Schenectady County awards $1.5 million to Empire State Youth Orchestra

Empire State Youth Orchestra Executive Director Becky Calos, left, and Music Director Etienne Abelin outside the former St. Joseph Church Parish Center, the orchestra's new home in Scotia, back on April 1.

Empire State Youth Orchestra Executive Director Becky Calos, left, and Music Director Etienne Abelin outside the former St. Joseph Church Parish Center, the orchestra's new home in Scotia, back on April 1.

SCOTIA — The Schenectady County Legislature on Tuesday voted to provide the Empire State Youth Orchestra a $1.5 million grant using federal coronavirus-relief funds for the purposes of converting the former St. Joseph Parish School into the region’s first youth musical center. 

The Empire State Youth Orchestra, or ESYO, purchased the 18,000-square-foot facility that sits on eight acres of land at 45 McArthur Drive earlier this year, with the goal of converting the former parish school into its permanent home. Currently the orchestra operates at various locations throughout the region.

“We’re really excited to build this music center in this space and make that happen for our youth, not only in Schenectady County, but bringing in youth from neighboring regions as well, to create a really collaborative music space,” said Becky Calos, ESYO’s executive director.

The organization, which is made up of 15 performing ensembles and puts on 30 public performances annually, provides a wide-range of musical lessons to hundreds of youth musicians throughout the Capital Region, as well as the Hudson Valley, Massachusetts and southern Vermont.

In addition, the organization partners with several community organizations, including Proctors Theatre and the Schenectady City School District, to host its CHIME program, a free after-school initiative that provides more than 100 K-12 students with free music lessons. The program was established in 2015 to address inequities in access to music-learning programs.

Funding received from the county will help cover the cost for the two-phase renovation project, which is expected to cost around $10 million.

Phase one of the project includes transforming the building’s gym into a state-of-the-art rehearsal space, removal of hazardous materials and the construction of administrative offices. The second phase includes a new HVAC system, as well as a 3,000-square-foot extension for a second rehearsal space, acoustic treatments and converting classrooms into music studios.

County lawmakers enthusiastically threw their support around the project on Tuesday, with several saying the $1.5 million investment is exactly what the county should be doing with funds received under the American Rescue Plan Act.

“I believe this is money well spent that will reap benefits and I hope that it starts this ambitious project on a way to a successful conclusion,” said Gary Hughes, the Legislature’s Democratic majority leader who represents portions of Schenectady.

The county received $30 million in ARPA funds, which, up to this point, has been used to recoup revenue lost during the early days of the pandemic, according to County Manager Rory Fluman.

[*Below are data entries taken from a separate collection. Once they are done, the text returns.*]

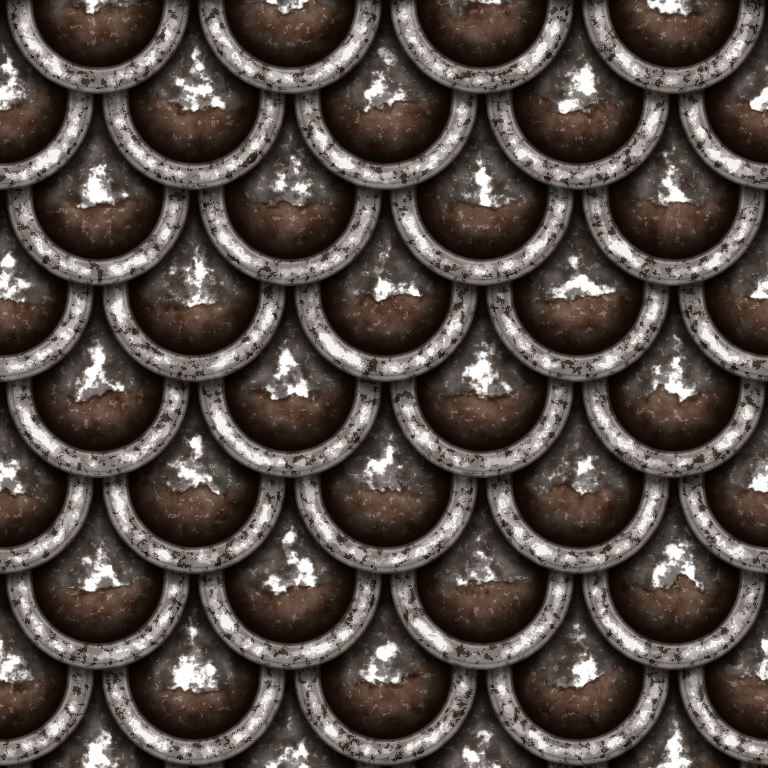
Give the GLSL for this pattern, as a WebGL 1 fragment shader.

```glsl
precision highp float;
// Overlapping metal scales: dark domes held in worn, polished half rings.
// Staggered rows (4 x 4 repeats) are layered top over bottom and shaded from
// analytic profiles, with wrapping gradient noise for dents, wear and glints.

uniform vec2 u_resolution;

vec2 gradientAt(vec2 cell, float period) {
  cell = mod(cell, period);
  float a = 6.2832 * fract(sin(dot(cell, vec2(12.71, 31.17))) * 4375.85);
  return vec2(cos(a), sin(a));
}

float gradientNoise(vec2 p, float period) {
  vec2 i = floor(p), f = p - i;
  vec2 e = vec2(0.0, 1.0);
  vec2 w = f * f * f * (f * (f * 6.0 - 15.0) + 10.0);
  float low = mix(dot(gradientAt(i, period), f),
                  dot(gradientAt(i + e.yx, period), f - e.yx), w.x);
  float high = mix(dot(gradientAt(i + e.xy, period), f - e.xy),
                   dot(gradientAt(i + e.yy, period), f - e.yy), w.x);
  return mix(low, high, w.y);
}

// Fractal noise on the canvas, which is 4 units wide
float fbm(vec2 p, float freq) {
  float sum = 0.0, amp = 1.0;
  for (int i = 0; i < 4; i++) {
    sum += amp * gradientNoise(p * freq, 4.0 * freq);
    freq *= 2.0;
    amp *= 0.6;
  }
  return sum;
}

vec3 metal(float tone) {
  return vec3(tone) + vec3(0.035, -0.004, -0.034) * (1.0 - 0.6 * tone);
}

// Dome with a mirrored horizon; it tapers to a point above the centre
vec3 domeColor(vec2 q, vec2 dent, float wear, float grain) {
  float rise = max(q.y, 0.0);
  vec2 d = vec2(q.x * (1.0 + 1.6 * rise), q.y - 0.35 * rise) / 0.32;
  float bulge = length(d);
  vec2 n = d + 0.28 * dent;
  float tone = mix(0.27, 0.06, smoothstep(0.35, 1.0, bulge));
  tone += 0.13 * wear * smoothstep(1.15, 0.5, bulge);
  // Faint sheen on the shoulders and fine scratches
  float shoulder = smoothstep(0.22, 0.0, abs(length(n) - 0.62));
  tone += 0.10 * shoulder * smoothstep(-0.5, 0.2, n.y);
  tone += 0.16 * smoothstep(0.28, 0.5, grain) * smoothstep(1.0, 0.6, bulge);
  // Dark line under the horizon, then a warm reflected floor
  float horizon = n.y + 0.16 - 0.22 * n.x * n.x;
  float ground = smoothstep(0.02, -0.05, horizon) * smoothstep(0.85, 0.45, bulge);
  tone -= 0.10 * smoothstep(0.10, 0.0, abs(horizon + 0.02)) * smoothstep(0.8, 0.4, bulge);
  // Ragged peaked highlight standing on the horizon
  float peak = 0.42 - abs(n.x - 0.03) - 0.75 * max(n.y, 0.0);
  float glint = smoothstep(0.0, 0.22, peak + 0.22 * wear) * smoothstep(-0.02, 0.05, horizon);
  tone += glint * (0.24 + 0.48 * smoothstep(-0.05, 0.3, wear + 0.6 * peak - 0.04));
  return metal(max(tone, 0.05)) + ground * vec3(0.08, 0.025, 0.0);
}

// Rounded ring: t runs from -1 at the inner edge to 1 at the outer edge
vec3 ringColor(float t, vec2 dir, float wear, float grain) {
  float body = smoothstep(-1.0, -0.62, t) * smoothstep(1.0, 0.55, t);
  float tone = mix(0.18, 0.50, body) + 0.10 * wear;
  tone += 0.12 * smoothstep(0.15, 0.0, abs(t + 0.72));
  tone += 0.10 * smoothstep(0.16, 0.0, abs(t - 0.78));
  tone -= 0.12 * smoothstep(0.14, 0.0, abs(t - 0.52));
  // Polished patches are strongest on the diagonals
  float diagonal = 2.0 * abs(dir.x * dir.y);
  float gloss = exp(-pow(abs(t + 0.08) / 0.58, 2.0)) * (0.50 + 0.34 * diagonal);
  tone += 0.20 * smoothstep(0.45, 0.65, gloss + 0.5 * wear);
  tone += 0.30 * smoothstep(0.72, 0.86, gloss + 0.55 * wear + 0.25 * grain);
  // Pits and scratches
  tone -= 0.26 * smoothstep(0.16, 0.36, grain - 0.35 * wear) * body;
  return metal(clamp(tone, 0.08, 0.95));
}

vec3 scaleColor(vec2 q, vec2 dent, float wear, float grain, float aa) {
  vec2 s = vec2(q.x, min(q.y, 0.0));
  float r = length(s);
  vec2 dir = s / max(r, 0.001);
  float t = (r - 0.41) / 0.07;
  vec3 dome = domeColor(q, dent, wear, grain);
  dome *= mix(0.5, 1.0, smoothstep(0.345, 0.27, r));
  float onRing = smoothstep(0.34 - aa, 0.34 + aa, r) * smoothstep(0.06, 0.04, q.y);
  vec3 color = mix(dome, ringColor(t, dir, wear, grain), onRing);
  color = mix(color, vec3(0.08, 0.06, 0.045), smoothstep(0.48 - aa, 0.48 + aa, r));
  // Contact shadow of the two scales lying above
  float gap = length(vec2(abs(q.x) - 0.5, q.y - 0.5)) - 0.48;
  return color * mix(0.28, 1.0, smoothstep(0.0, 0.10, gap));
}

// Position within the scale of a given row; odd rows shift by half a scale
vec2 scaleLocal(vec2 g, float row) {
  return vec2(fract(g.x + 0.5 * mod(row, 2.0)) - 0.5, g.y - 0.5 * row);
}

void main() {
  vec2 p = 4.0 * gl_FragCoord.xy / u_resolution;
  float aa = 3.0 / min(u_resolution.x, u_resolution.y);
  float wear = fbm(p, 9.0);
  float grain = fbm(p + 0.37, 24.0);
  vec2 dent = vec2(fbm(p + 1.3, 5.0), fbm(p + 2.7, 5.0));

  // The row centred just above hides the row below it
  vec2 g = p - vec2(0.01, -0.01);
  float row = ceil(2.0 * g.y);
  vec2 upper = scaleLocal(g, row);
  vec2 lower = scaleLocal(g, row - 1.0);
  float outside = smoothstep(0.48 - aa, 0.48 + aa, length(upper));
  vec3 color = mix(scaleColor(upper, dent, wear, grain, aa),
                   scaleColor(lower, dent, wear, grain, aa), outside);
  gl_FragColor = vec4(clamp(color, 0.0, 1.0), 1.0);
}
```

But with the economy continuing to recover and sales tax and other revenues more in line with where they were prior to the pandemic, the county has been awarding ARPA funds for projects like the ESYO renovation.

Last month, lawmakers advanced a proposal to purchase the shuttered YMCA in Duanesburg for $1.8 million, with plans to donate the facility to the Duanesburg Central School District, which again hopes to turn the facility into a community hub. The county has yet to close on the facility as the district works to formulate a plan to operate the building without burdening taxpayers.

Fluman said programs like those offered by ESYO have traditionally been taught in schools, but noted that such programs have disappeared over the years as districts look to slash programs for the sake of reducing their budgets. The county, he added, has a long history of supporting the arts, including providing funding to Proctors Theatre.

“What they would be able to offer her is more higher level music theory, teaching of music — really a true expansion of arts and entertainment,” he said of the program. 

Justin Cook, an employee with ESYO, said the county’s investment will not only provide an artistic outlet for youth throughout the region, but will create a new economic opportunity for the county. 

“Schenectady is positioned very much to  be a hub of cultural institutions as well as an incubator for the arts,” he said. “This building will onboard more space dedicated to not only the performing arts, but specifically youth arts.”

Contact reporter Chad Arnold at: [email protected] Follow him on Twitter: @ChadGArnold.  

Categories: News, News, Schenectady County, Scotia Glenville


No Comment.